▸ RECORDS TO USE:
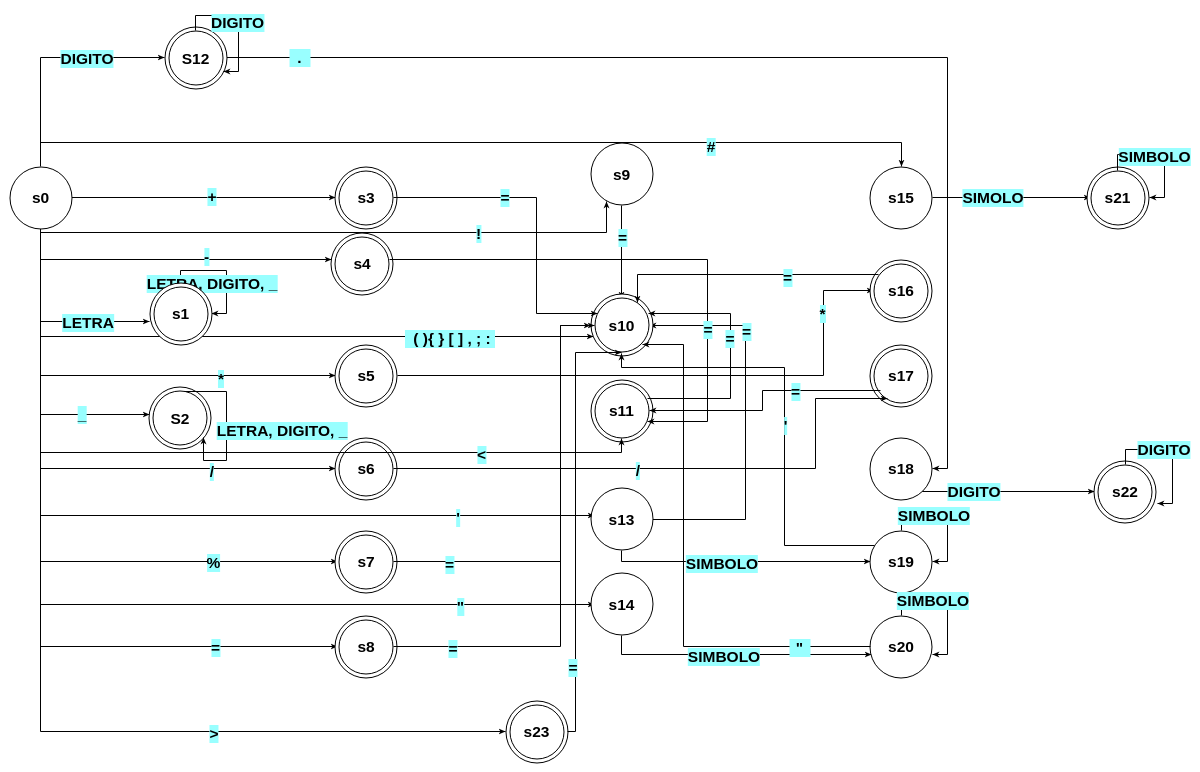
<!DOCTYPE html>
<html lang="es">
<head>
<meta charset="utf-8">
<title>Autómata léxico</title>
<style>
:root { --paper: #fff; --ink: #000; --tag: #9ff; }
* { box-sizing: border-box; }
html, body { margin: 0; }
body { width: 1200px; height: 772px; overflow: hidden; background: var(--paper); }
.diagram { position: relative; width: 1200px; height: 772px; overflow: hidden; color: var(--ink); font: bold 15.5px/18px "Liberation Sans", Arial, sans-serif; }
.edges { position: absolute; left: 0; top: 0; fill: none; stroke: var(--ink); stroke-width: 1; }
.edges path { marker-end: url(#arrow); }
.edges .plain { marker-end: none; }
.state, .label { position: absolute; left: calc(var(--x) * 1px); top: calc(var(--y) * 1px); transform: translate(-50%, -50%); }
.state { display: flex; align-items: center; justify-content: center; width: 63px; height: 63px; border: 1px solid var(--ink); border-radius: 50%; background: var(--paper); }
.final::before { content: ""; position: absolute; inset: 3px; border: 1px solid var(--ink); border-radius: 50%; }
.label { background: var(--tag); white-space: pre; text-align: center; }
.wide { width: 21px; }
.group { width: 90px; padding-left: 4px; }
</style>
</head>
<body>
<main class="diagram">
  <svg class="edges" width="1200" height="772" viewBox="0 0 1200 772" aria-hidden="true">
    <defs>
      <marker id="arrow" markerUnits="userSpaceOnUse" markerWidth="8" markerHeight="8" refX="7" refY="4" orient="auto">
        <polygon points="0,1 7,4 0,7 2,4" fill="#000" stroke="none"/>
      </marker>
    </defs>
    <g transform="translate(.5 .5)">
      <path class="plain" d="M40 228V731"/>
      <path d="M40 166V57H164"/>
      <path d="M226 57H947V468H932"/>
      <path d="M40 142H901V166"/>
      <path d="M71 197H335"/>
      <path d="M40 232H606V201"/>
      <path d="M40 259H331"/>
      <path d="M180 286V270H226V313H211"/>
      <path d="M40 321H149"/>
      <path d="M40 336H593"/>
      <path d="M40 375H335"/>
      <path d="M397 375H823V290H873"/>
      <path d="M40 414H149"/>
      <path d="M40 468H335"/>
      <path d="M40 515H594"/>
      <path d="M40 561H337"/>
      <path d="M40 604H594"/>
      <path d="M40 646H337"/>
      <path d="M40 731H505"/>
      <path d="M621 205V298"/>
      <path d="M652 519H745V325H649"/>
      <path d="M621 550V561H870"/>
      <path d="M621 635V654H871"/>
      <path d="M901 530V507H947V561H932"/>
      <path d="M901 615V592H947V654H932"/>
      <path d="M932 197H1090"/>
      <path d="M921 491H1094"/>
    </g>
  </svg>

  <span class="label" style="--x:212;--y:284">LETRA, DIGITO, _</span>

  <div class="state" style="--x:40.5;--y:197.5">s0</div>
  <div class="state final" style="--x:180.5;--y:313.5">s1</div>
  <div class="state final" style="--x:180;--y:418">S2</div>
  <div class="state final" style="--x:366;--y:197.5">s3</div>
  <div class="state final" style="--x:362;--y:263.5">s4</div>
  <div class="state final" style="--x:366;--y:375.5">s5</div>
  <div class="state final" style="--x:366;--y:468.5">s6</div>
  <div class="state final" style="--x:366;--y:561.5">s7</div>
  <div class="state final" style="--x:366;--y:646.5">s8</div>
  <div class="state" style="--x:621.5;--y:174">s9</div>
  <div class="state final" style="--x:621.5;--y:325">s10</div>
  <div class="state final" style="--x:621.5;--y:410.5">s11</div>
  <div class="state final" style="--x:195.5;--y:58">S12</div>
  <div class="state" style="--x:621.5;--y:519">s13</div>
  <div class="state" style="--x:621.5;--y:604">s14</div>
  <div class="state" style="--x:901;--y:197.5">s15</div>
  <div class="state final" style="--x:901;--y:290.5">s16</div>
  <div class="state final" style="--x:901;--y:375.5">s17</div>
  <div class="state" style="--x:901;--y:468.5">s18</div>
  <div class="state" style="--x:901;--y:561.5">s19</div>
  <div class="state" style="--x:901;--y:646.5">s20</div>
  <div class="state final" style="--x:1117.5;--y:197.5">s21</div>
  <div class="state final" style="--x:1125;--y:491.5">s22</div>
  <div class="state final" style="--x:536.5;--y:731.5">s23</div>

  <svg class="edges" width="1200" height="772" viewBox="0 0 1200 772" aria-hidden="true">
    <g transform="translate(.5 .5)">
      <path d="M195 30V15H238V71H223"/>
      <path d="M393 197H536V313H597"/>
      <path d="M389 259H707V421H647"/>
      <path d="M184 391H226V460H203V437"/>
      <path d="M40 452H621V438"/>
      <path d="M393 468H815V398H887"/>
      <path d="M393 561H560V325H590"/>
      <path d="M393 646H560V325H594"/>
      <path d="M567 731H575V352H621"/>
      <path d="M874 545H784V367H621V353"/>
      <path d="M878 274H637V302"/>
      <path d="M647 398H730V313H648"/>
      <path d="M880 390H762V410H649"/>
      <path d="M870 646H683V344H642"/>
      <path d="M1117 170V154H1164V197H1149"/>
      <path d="M1125 464V449H1172V503H1157"/>
    </g>
  </svg>

  <span class="label" style="--x:87;--y:59">DIGITO</span>
  <span class="label" style="--x:237.5;--y:22.5">DIGITO</span>
  <span class="label wide" style="--x:299.5;--y:57.5">.</span>
  <span class="label" style="--x:711;--y:146.5">#</span>
  <span class="label" style="--x:212;--y:197">+</span>
  <span class="label" style="--x:505;--y:198">=</span>
  <span class="label" style="--x:478.5;--y:234">!</span>
  <span class="label" style="--x:206.5;--y:257">-</span>
  <span class="label" style="--x:88;--y:322.5">LETRA</span>
  <span class="label group" style="--x:450;--y:339">( ){ } [ ] , ; :</span>
  <span class="label" style="--x:221;--y:378.5">*</span>
  <span class="label" style="--x:82;--y:415">_</span>
  <span class="label" style="--x:282;--y:431">LETRA, DIGITO, _</span>
  <span class="label" style="--x:481.5;--y:454.5">&lt;</span>
  <span class="label" style="--x:212;--y:472">/</span>
  <span class="label" style="--x:638;--y:470.5">/</span>
  <span class="label" style="--x:458;--y:518">'</span>
  <span class="label" style="--x:213.5;--y:563">%</span>
  <span class="label" style="--x:449.5;--y:565">=</span>
  <span class="label" style="--x:460.5;--y:607">"</span>
  <span class="label" style="--x:215.5;--y:647.5">=</span>
  <span class="label" style="--x:453;--y:649">=</span>
  <span class="label" style="--x:573;--y:668">=</span>
  <span class="label" style="--x:214;--y:733.5">&gt;</span>
  <span class="label" style="--x:622.5;--y:238">=</span>
  <span class="label" style="--x:787.5;--y:278">=</span>
  <span class="label" style="--x:822.5;--y:314">*</span>
  <span class="label" style="--x:708;--y:330">=</span>
  <span class="label" style="--x:730;--y:339">=</span>
  <span class="label" style="--x:746.5;--y:332">=</span>
  <span class="label" style="--x:795.5;--y:392">=</span>
  <span class="label" style="--x:785.5;--y:426">'</span>
  <span class="label" style="--x:722;--y:564">SIMBOLO</span>
  <span class="label" style="--x:724;--y:657">SIMBOLO</span>
  <span class="label wide" style="--x:799.5;--y:648">"</span>
  <span class="label" style="--x:993;--y:198">SIMOLO</span>
  <span class="label" style="--x:1154.5;--y:157">SIMBOLO</span>
  <span class="label" style="--x:974;--y:492">DIGITO</span>
  <span class="label" style="--x:1164;--y:450">DIGITO</span>
  <span class="label" style="--x:934;--y:516">SIMBOLO</span>
  <span class="label" style="--x:933;--y:600.5">SIMBOLO</span>
</main>
</body>
</html>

▸ WHAT THE TASK REQUIRES: The entries above need to be printed again exactly; please exclude all pictures.

▸ RESULT:
<!DOCTYPE html>
<html lang="es">
<head>
<meta charset="utf-8">
<title>Autómata léxico</title>
<style>
:root { --paper: #fff; --ink: #000; --tag: #9ff; }
* { box-sizing: border-box; }
html, body { margin: 0; }
body { width: 1200px; height: 772px; overflow: hidden; background: var(--paper); }
.diagram { position: relative; width: 1200px; height: 772px; overflow: hidden; color: var(--ink); font: bold 15.5px/18px "Liberation Sans", Arial, sans-serif; }
.edges { position: absolute; left: 0; top: 0; fill: none; stroke: var(--ink); stroke-width: 1; }
.edges path { marker-end: url(#arrow); }
.edges .plain { marker-end: none; }
.state, .label { position: absolute; left: calc(var(--x) * 1px); top: calc(var(--y) * 1px); transform: translate(-50%, -50%); }
.state { display: flex; align-items: center; justify-content: center; width: 63px; height: 63px; border: 1px solid var(--ink); border-radius: 50%; background: var(--paper); }
.final::before { content: ""; position: absolute; inset: 3px; border: 1px solid var(--ink); border-radius: 50%; }
.label { background: var(--tag); white-space: pre; text-align: center; }
.wide { width: 21px; }
.group { width: 90px; padding-left: 4px; }
</style>
</head>
<body>
<main class="diagram">
  <svg class="edges" width="1200" height="772" viewBox="0 0 1200 772" aria-hidden="true">
    <defs>
      <marker id="arrow" markerUnits="userSpaceOnUse" markerWidth="8" markerHeight="8" refX="7" refY="4" orient="auto">
        <polygon points="0,1 7,4 0,7 2,4" fill="#000" stroke="none"/>
      </marker>
    </defs>
    <g transform="translate(.5 .5)">
      <path class="plain" d="M40 228V731"/>
      <path d="M40 166V57H164"/>
      <path d="M226 57H947V468H932"/>
      <path d="M40 142H901V166"/>
      <path d="M71 197H335"/>
      <path d="M40 232H606V201"/>
      <path d="M40 259H331"/>
      <path d="M180 286V270H226V313H211"/>
      <path d="M40 321H149"/>
      <path d="M40 336H593"/>
      <path d="M40 375H335"/>
      <path d="M397 375H823V290H873"/>
      <path d="M40 414H149"/>
      <path d="M40 468H335"/>
      <path d="M40 515H594"/>
      <path d="M40 561H337"/>
      <path d="M40 604H594"/>
      <path d="M40 646H337"/>
      <path d="M40 731H505"/>
      <path d="M621 205V298"/>
      <path d="M652 519H745V325H649"/>
      <path d="M621 550V561H870"/>
      <path d="M621 635V654H871"/>
      <path d="M901 530V507H947V561H932"/>
      <path d="M901 615V592H947V654H932"/>
      <path d="M932 197H1090"/>
      <path d="M921 491H1094"/>
    </g>
  </svg>

  <span class="label" style="--x:212;--y:284">LETRA, DIGITO, _</span>

  <div class="state" style="--x:40.5;--y:197.5">s0</div>
  <div class="state final" style="--x:180.5;--y:313.5">s1</div>
  <div class="state final" style="--x:180;--y:418">S2</div>
  <div class="state final" style="--x:366;--y:197.5">s3</div>
  <div class="state final" style="--x:362;--y:263.5">s4</div>
  <div class="state final" style="--x:366;--y:375.5">s5</div>
  <div class="state final" style="--x:366;--y:468.5">s6</div>
  <div class="state final" style="--x:366;--y:561.5">s7</div>
  <div class="state final" style="--x:366;--y:646.5">s8</div>
  <div class="state" style="--x:621.5;--y:174">s9</div>
  <div class="state final" style="--x:621.5;--y:325">s10</div>
  <div class="state final" style="--x:621.5;--y:410.5">s11</div>
  <div class="state final" style="--x:195.5;--y:58">S12</div>
  <div class="state" style="--x:621.5;--y:519">s13</div>
  <div class="state" style="--x:621.5;--y:604">s14</div>
  <div class="state" style="--x:901;--y:197.5">s15</div>
  <div class="state final" style="--x:901;--y:290.5">s16</div>
  <div class="state final" style="--x:901;--y:375.5">s17</div>
  <div class="state" style="--x:901;--y:468.5">s18</div>
  <div class="state" style="--x:901;--y:561.5">s19</div>
  <div class="state" style="--x:901;--y:646.5">s20</div>
  <div class="state final" style="--x:1117.5;--y:197.5">s21</div>
  <div class="state final" style="--x:1125;--y:491.5">s22</div>
  <div class="state final" style="--x:536.5;--y:731.5">s23</div>

  <svg class="edges" width="1200" height="772" viewBox="0 0 1200 772" aria-hidden="true">
    <g transform="translate(.5 .5)">
      <path d="M195 30V15H238V71H223"/>
      <path d="M393 197H536V313H597"/>
      <path d="M389 259H707V421H647"/>
      <path d="M184 391H226V460H203V437"/>
      <path d="M40 452H621V438"/>
      <path d="M393 468H815V398H887"/>
      <path d="M393 561H560V325H590"/>
      <path d="M393 646H560V325H594"/>
      <path d="M567 731H575V352H621"/>
      <path d="M874 545H784V367H621V353"/>
      <path d="M878 274H637V302"/>
      <path d="M647 398H730V313H648"/>
      <path d="M880 390H762V410H649"/>
      <path d="M870 646H683V344H642"/>
      <path d="M1117 170V154H1164V197H1149"/>
      <path d="M1125 464V449H1172V503H1157"/>
    </g>
  </svg>

  <span class="label" style="--x:87;--y:59">DIGITO</span>
  <span class="label" style="--x:237.5;--y:22.5">DIGITO</span>
  <span class="label wide" style="--x:299.5;--y:57.5">.</span>
  <span class="label" style="--x:711;--y:146.5">#</span>
  <span class="label" style="--x:212;--y:197">+</span>
  <span class="label" style="--x:505;--y:198">=</span>
  <span class="label" style="--x:478.5;--y:234">!</span>
  <span class="label" style="--x:206.5;--y:257">-</span>
  <span class="label" style="--x:88;--y:322.5">LETRA</span>
  <span class="label group" style="--x:450;--y:339">( ){ } [ ] , ; :</span>
  <span class="label" style="--x:221;--y:378.5">*</span>
  <span class="label" style="--x:82;--y:415">_</span>
  <span class="label" style="--x:282;--y:431">LETRA, DIGITO, _</span>
  <span class="label" style="--x:481.5;--y:454.5">&lt;</span>
  <span class="label" style="--x:212;--y:472">/</span>
  <span class="label" style="--x:638;--y:470.5">/</span>
  <span class="label" style="--x:458;--y:518">'</span>
  <span class="label" style="--x:213.5;--y:563">%</span>
  <span class="label" style="--x:449.5;--y:565">=</span>
  <span class="label" style="--x:460.5;--y:607">"</span>
  <span class="label" style="--x:215.5;--y:647.5">=</span>
  <span class="label" style="--x:453;--y:649">=</span>
  <span class="label" style="--x:573;--y:668">=</span>
  <span class="label" style="--x:214;--y:733.5">&gt;</span>
  <span class="label" style="--x:622.5;--y:238">=</span>
  <span class="label" style="--x:787.5;--y:278">=</span>
  <span class="label" style="--x:822.5;--y:314">*</span>
  <span class="label" style="--x:708;--y:330">=</span>
  <span class="label" style="--x:730;--y:339">=</span>
  <span class="label" style="--x:746.5;--y:332">=</span>
  <span class="label" style="--x:795.5;--y:392">=</span>
  <span class="label" style="--x:785.5;--y:426">'</span>
  <span class="label" style="--x:722;--y:564">SIMBOLO</span>
  <span class="label" style="--x:724;--y:657">SIMBOLO</span>
  <span class="label wide" style="--x:799.5;--y:648">"</span>
  <span class="label" style="--x:993;--y:198">SIMOLO</span>
  <span class="label" style="--x:1154.5;--y:157">SIMBOLO</span>
  <span class="label" style="--x:974;--y:492">DIGITO</span>
  <span class="label" style="--x:1164;--y:450">DIGITO</span>
  <span class="label" style="--x:934;--y:516">SIMBOLO</span>
  <span class="label" style="--x:933;--y:600.5">SIMBOLO</span>
</main>
</body>
</html>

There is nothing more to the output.